**** Input material
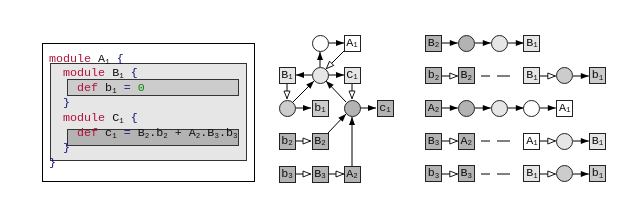
<!DOCTYPE html>
<html lang="en">
<head>
<meta charset="utf-8">
<title>Module scope graph and resolution paths</title>
<style>
:root {
  --ink: #000;
  --root: #fff;
  --scope-a: #e6e6e6;
  --scope-b: #ccc;
  --scope-c: #b3b3b3;
  --keyword: #b0123c;
  --brace: #10107a;
  --number: #0a8a0a;
}
* { box-sizing: border-box; margin: 0; }
body {
  position: relative;
  width: 640px;
  height: 216px;
  overflow: hidden;
  background: #fff;
  color: #111;
  font: 11.7px/14.9px "Liberation Mono", "Noto Sans Mono", monospace;
}
sub { position: relative; top: 2px; font-size: 7.5px; line-height: 0; vertical-align: baseline; }

/* Program listing with nested scope boxes */
.program { position: absolute; left: 41.5px; top: 42.5px; width: 213px; height: 139px; border: 1px solid var(--ink); }
.scope { position: absolute; border: 1px solid #333; }
.scope-a { left: 7px; top: 19px; width: 197px; height: 98px; background: var(--scope-a); }
.scope-b { left: 24px; top: 35px; width: 172px; height: 17px; background: var(--scope-b); }
.scope-c { left: 24px; top: 85px; width: 172px; height: 17px; background: var(--scope-c); }
.listing { position: absolute; left: 6.5px; top: 8px; font: inherit; white-space: pre; }
.kw { color: var(--keyword); }
.br { color: var(--brace); }
.num { color: var(--number); }

/* Shared graph parts */
.node {
  display: flex;
  flex: none;
  align-items: center;
  justify-content: center;
  width: 17px;
  height: 17px;
  border: 1px solid #222;
  line-height: 15px;
}
.circle { border-radius: 50%; }
.root { background: var(--root); }
.a { background: var(--scope-a); }
.b { background: var(--scope-b); }
.c { background: var(--scope-c); }
svg { display: block; flex: none; overflow: visible; fill: none; stroke: var(--ink); stroke-width: 1; }
.solid { marker-end: url(#solid-head); }
.open { marker-end: url(#open-head); }

/* Scope graph */
.graph { position: absolute; left: 0; top: 0; width: 640px; height: 216px; }
.graph .node { position: absolute; left: calc(var(--x) * 1px - 8.5px); top: calc(var(--y) * 1px - 8.5px); }

/* Resolution paths */
.paths { position: absolute; left: 425px; top: 34.5px; display: grid; gap: 15.7px; }
.path { display: flex; align-items: center; height: 17px; }
</style>
</head>
<body>

<section class="program" aria-label="Program">
  <div class="scope scope-a"></div>
  <div class="scope scope-b"></div>
  <div class="scope scope-c"></div>
  <pre class="listing"><span class="kw">module</span> A<sub>1</sub> <span class="br">{</span>
  <span class="kw">module</span> B<sub>1</sub> <span class="br">{</span>
    <span class="kw">def</span> b<sub>1</sub> <span class="br">=</span> <span class="num">0</span>
  <span class="br">}</span>
  <span class="kw">module</span> C<sub>1</sub> <span class="br">{</span>
    <span class="kw">def</span> c<sub>1</sub> <span class="br">=</span> B<sub>2</sub>.b<sub>2</sub> + A<sub>2</sub>.B<sub>3</sub>.b<sub>3</sub>
  <span class="br">}</span>
<span class="br">}</span></pre>
</section>

<section class="graph" aria-label="Scope graph">
  <svg width="640" height="216" viewBox="0 0 640 216">
    <defs>
      <marker id="solid-head" markerUnits="userSpaceOnUse" markerWidth="10" markerHeight="8" refX="9" refY="4" orient="auto">
        <polygon points="1,1 9,4 1,7" fill="#000" stroke="none"/>
      </marker>
      <marker id="open-head" markerUnits="userSpaceOnUse" markerWidth="10" markerHeight="8" refX="9" refY="4" orient="auto">
        <polygon points="1,1 8.5,4 1,7" fill="#fff" stroke="#000" stroke-width="0.9"/>
      </marker>
    </defs>
    <g class="declarations">
      <path class="solid" d="M328 43H344"/>
      <path class="solid" d="M312 75H296"/>
      <path class="solid" d="M328 75H344"/>
      <path class="solid" d="M295 108H311"/>
      <path class="solid" d="M360 108H376"/>
    </g>
    <g class="parents">
      <path class="solid" d="M320 67V52"/>
      <path class="solid" d="M293 102L314 81"/>
      <path class="solid" d="M346 102L326 81"/>
    </g>
    <g class="associations">
      <path class="open" d="M344 51L326 69"/>
      <path class="open" d="M287 83V99"/>
      <path class="open" d="M352 83V99"/>
    </g>
    <g class="references">
      <path class="open" d="M295 141H311"/>
      <path class="solid" d="M328 133L346 114"/>
      <path class="open" d="M295 174H311"/>
      <path class="open" d="M328 174H344"/>
      <path class="solid" d="M352 166V117"/>
    </g>
  </svg>
  <span class="node circle root" style="--x:320;--y:43"></span>
  <span class="node root" style="--x:352;--y:43">A<sub>1</sub></span>
  <span class="node a" style="--x:287;--y:75">B<sub>1</sub></span>
  <span class="node circle a" style="--x:320;--y:75"></span>
  <span class="node a" style="--x:352;--y:75">C<sub>1</sub></span>
  <span class="node circle b" style="--x:287;--y:108"></span>
  <span class="node b" style="--x:320;--y:108">b<sub>1</sub></span>
  <span class="node circle c" style="--x:352;--y:108"></span>
  <span class="node c" style="--x:385;--y:108">c<sub>1</sub></span>
  <span class="node c" style="--x:287;--y:141">b<sub>2</sub></span>
  <span class="node c" style="--x:320;--y:141">B<sub>2</sub></span>
  <span class="node c" style="--x:287;--y:174">b<sub>3</sub></span>
  <span class="node c" style="--x:320;--y:174">B<sub>3</sub></span>
  <span class="node c" style="--x:352;--y:174">A<sub>2</sub></span>
</section>

<svg width="0" height="0" style="position:absolute" aria-hidden="true">
  <defs>
    <path id="step" class="solid" d="M0 4H15.8"/>
    <path id="qualify" class="open" d="M0 4H15.8"/>
    <path id="resolve" d="M6 4H15M22 4H35"/>
  </defs>
</svg>

<section class="paths" aria-label="Resolution paths">
  <div class="path">
    <span class="node c">B<sub>2</sub></span>
    <svg width="15.8" height="8"><use href="#step"/></svg>
    <span class="node circle c"></span>
    <svg width="15.8" height="8"><use href="#step"/></svg>
    <span class="node circle a"></span>
    <svg width="15.8" height="8"><use href="#step"/></svg>
    <span class="node a">B<sub>1</sub></span>
  </div>
  <div class="path">
    <span class="node c">b<sub>2</sub></span>
    <svg width="15.8" height="8"><use href="#qualify"/></svg>
    <span class="node c">B<sub>2</sub></span>
    <svg width="48.6" height="8"><use href="#resolve"/></svg>
    <span class="node a">B<sub>1</sub></span>
    <svg width="15.8" height="8"><use href="#qualify"/></svg>
    <span class="node circle b"></span>
    <svg width="15.8" height="8"><use href="#step"/></svg>
    <span class="node b">b<sub>1</sub></span>
  </div>
  <div class="path">
    <span class="node c">A<sub>2</sub></span>
    <svg width="15.8" height="8"><use href="#step"/></svg>
    <span class="node circle c"></span>
    <svg width="15.8" height="8"><use href="#step"/></svg>
    <span class="node circle a"></span>
    <svg width="15.8" height="8"><use href="#step"/></svg>
    <span class="node circle root"></span>
    <svg width="15.8" height="8"><use href="#step"/></svg>
    <span class="node root">A<sub>1</sub></span>
  </div>
  <div class="path">
    <span class="node c">B<sub>3</sub></span>
    <svg width="15.8" height="8"><use href="#qualify"/></svg>
    <span class="node c">A<sub>2</sub></span>
    <svg width="48.6" height="8"><use href="#resolve"/></svg>
    <span class="node root">A<sub>1</sub></span>
    <svg width="15.8" height="8"><use href="#qualify"/></svg>
    <span class="node circle a"></span>
    <svg width="15.8" height="8"><use href="#step"/></svg>
    <span class="node a">B<sub>1</sub></span>
  </div>
  <div class="path">
    <span class="node c">b<sub>3</sub></span>
    <svg width="15.8" height="8"><use href="#qualify"/></svg>
    <span class="node c">B<sub>3</sub></span>
    <svg width="48.6" height="8"><use href="#resolve"/></svg>
    <span class="node a">B<sub>1</sub></span>
    <svg width="15.8" height="8"><use href="#qualify"/></svg>
    <span class="node circle b"></span>
    <svg width="15.8" height="8"><use href="#step"/></svg>
    <span class="node b">b<sub>1</sub></span>
  </div>
</section>

</body>
</html>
********
Your answer should consist of each line of the data above in which the word "root" occurs.

:root {
  --root: #fff;
.root { background: var(--root); }
  <span class="node circle root" style="--x:320;--y:43"></span>
  <span class="node root" style="--x:352;--y:43">A<sub>1</sub></span>
    <span class="node circle root"></span>
    <span class="node root">A<sub>1</sub></span>
    <span class="node root">A<sub>1</sub></span>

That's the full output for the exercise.